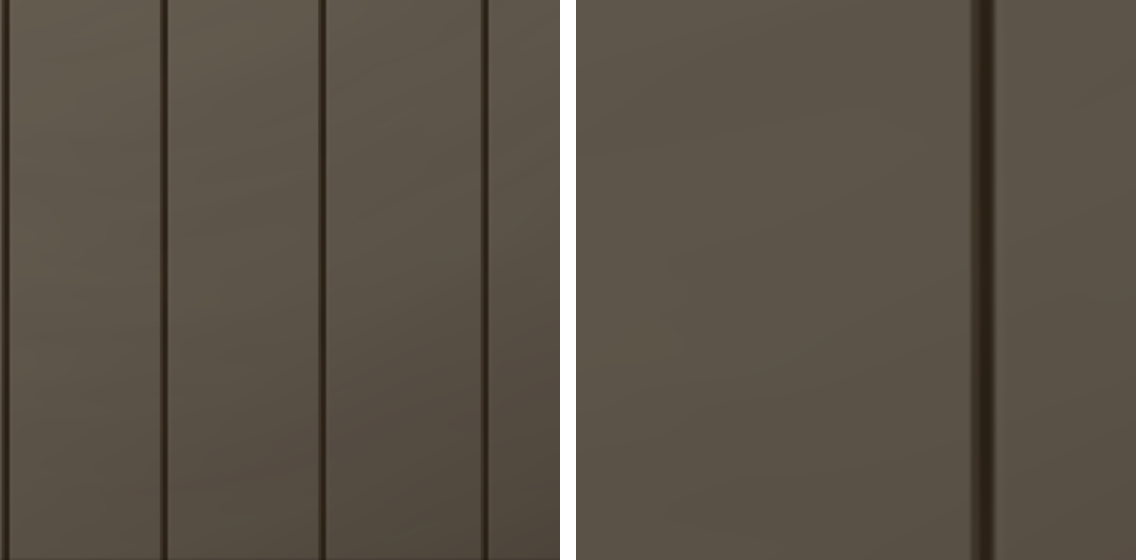
Left: the whole. Right: its middle third, enlarged.
Reproduce this texture procedurally as a Shadertoy shader.

```glsl
float hash(vec2 p) {
    return fract(sin(dot(p, vec2(127.1, 311.7))) * 43758.545);
}

float noise(vec2 p) {
    vec2 i = floor(p), f = fract(p);
    f = f * f * (3.0 - 2.0 * f);
    return mix(mix(hash(i), hash(i + vec2(1, 0)), f.x),
               mix(hash(i + vec2(0, 1)), hash(i + vec2(1, 1)), f.x), f.y);
}

// Signed horizontal distance to the closest groove centre
float grooveOffset(float x) {
    float nearest = 1.0;
    for (int i = 0; i < 4; i++) {
        float k = float(i);
        float d = x - 0.0104 - 0.2826 * k - 0.0075 * step(2.5, k);
        if (abs(d) < abs(nearest)) nearest = d;
    }
    return nearest;
}

// Painted face: light falls off towards the lower right
vec3 boardColor(vec2 uv) {
    float drop = pow(clamp(1.0 - uv.y, 0.0, 1.0), 1.5);
    float shade = 0.22 * uv.x + 0.45 * drop + 0.33 * uv.x * drop;
    vec3 color = mix(vec3(0.387, 0.355, 0.307), vec3(0.298, 0.263, 0.227), shade);

    // Faint slanted streaks alternating between olive and mauve
    float slope = uv.y - 0.28 * uv.x * uv.x;
    float warp = noise(uv * vec2(4.0, 5.0));
    float streak = noise(vec2(uv.x * 3.0 + warp, slope * 34.0 + 3.0 * warp)) - 0.5;
    float patches = noise(vec2(uv.x * 2.5, slope * 9.0) + 7.0) - 0.5;
    float middle = smoothstep(1.0, 0.6, uv.y);
    color += vec3(0.004, 0.009, 0.002) * streak * mix(0.4, 1.0, middle);
    return color + vec3(0.006, 0.010, 0.003) * patches;
}

void mainImage(out vec4 fragColor, in vec2 fragCoord) {
    vec2 uv = fragCoord / iResolution.xy;
    float d = grooveOffset(uv.x);
    vec3 color = boardColor(uv);

    // Soft lip on the right, then groove walls and its darker core
    color += 0.012 * smoothstep(0.004, 0.0, abs(d - 0.0105));
    float groove = 1.0 - smoothstep(0.0052, 0.0092, abs(d));
    float core = 1.0 - smoothstep(0.0015, 0.0055, abs(d - 0.0015));
    vec3 grooveColor = mix(vec3(0.235, 0.195, 0.150), vec3(0.165, 0.128, 0.083), core);
    grooveColor *= 0.96 + 0.08 * noise(vec2(uv.x * 3.0, uv.y * 12.0));
    color = mix(color, grooveColor, groove);

    // Slight shadow along the bottom edge
    color *= 1.0 - 0.12 * smoothstep(0.006, 0.0, uv.y);
    fragColor = vec4(color, 1.0);
}
```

___

WORK REQUIRED:
Keep every word of the material exactly as given. Drop the pictures.

TASK SOLUTION:
Left: the whole. Right: its middle third, enlarged.
Reproduce this texture procedurally as a Shadertoy shader.

```glsl
float hash(vec2 p) {
    return fract(sin(dot(p, vec2(127.1, 311.7))) * 43758.545);
}

float noise(vec2 p) {
    vec2 i = floor(p), f = fract(p);
    f = f * f * (3.0 - 2.0 * f);
    return mix(mix(hash(i), hash(i + vec2(1, 0)), f.x),
               mix(hash(i + vec2(0, 1)), hash(i + vec2(1, 1)), f.x), f.y);
}

// Signed horizontal distance to the closest groove centre
float grooveOffset(float x) {
    float nearest = 1.0;
    for (int i = 0; i < 4; i++) {
        float k = float(i);
        float d = x - 0.0104 - 0.2826 * k - 0.0075 * step(2.5, k);
        if (abs(d) < abs(nearest)) nearest = d;
    }
    return nearest;
}

// Painted face: light falls off towards the lower right
vec3 boardColor(vec2 uv) {
    float drop = pow(clamp(1.0 - uv.y, 0.0, 1.0), 1.5);
    float shade = 0.22 * uv.x + 0.45 * drop + 0.33 * uv.x * drop;
    vec3 color = mix(vec3(0.387, 0.355, 0.307), vec3(0.298, 0.263, 0.227), shade);

    // Faint slanted streaks alternating between olive and mauve
    float slope = uv.y - 0.28 * uv.x * uv.x;
    float warp = noise(uv * vec2(4.0, 5.0));
    float streak = noise(vec2(uv.x * 3.0 + warp, slope * 34.0 + 3.0 * warp)) - 0.5;
    float patches = noise(vec2(uv.x * 2.5, slope * 9.0) + 7.0) - 0.5;
    float middle = smoothstep(1.0, 0.6, uv.y);
    color += vec3(0.004, 0.009, 0.002) * streak * mix(0.4, 1.0, middle);
    return color + vec3(0.006, 0.010, 0.003) * patches;
}

void mainImage(out vec4 fragColor, in vec2 fragCoord) {
    vec2 uv = fragCoord / iResolution.xy;
    float d = grooveOffset(uv.x);
    vec3 color = boardColor(uv);

    // Soft lip on the right, then groove walls and its darker core
    color += 0.012 * smoothstep(0.004, 0.0, abs(d - 0.0105));
    float groove = 1.0 - smoothstep(0.0052, 0.0092, abs(d));
    float core = 1.0 - smoothstep(0.0015, 0.0055, abs(d - 0.0015));
    vec3 grooveColor = mix(vec3(0.235, 0.195, 0.150), vec3(0.165, 0.128, 0.083), core);
    grooveColor *= 0.96 + 0.08 * noise(vec2(uv.x * 3.0, uv.y * 12.0));
    color = mix(color, grooveColor, groove);

    // Slight shadow along the bottom edge
    color *= 1.0 - 0.12 * smoothstep(0.006, 0.0, uv.y);
    fragColor = vec4(color, 1.0);
}
```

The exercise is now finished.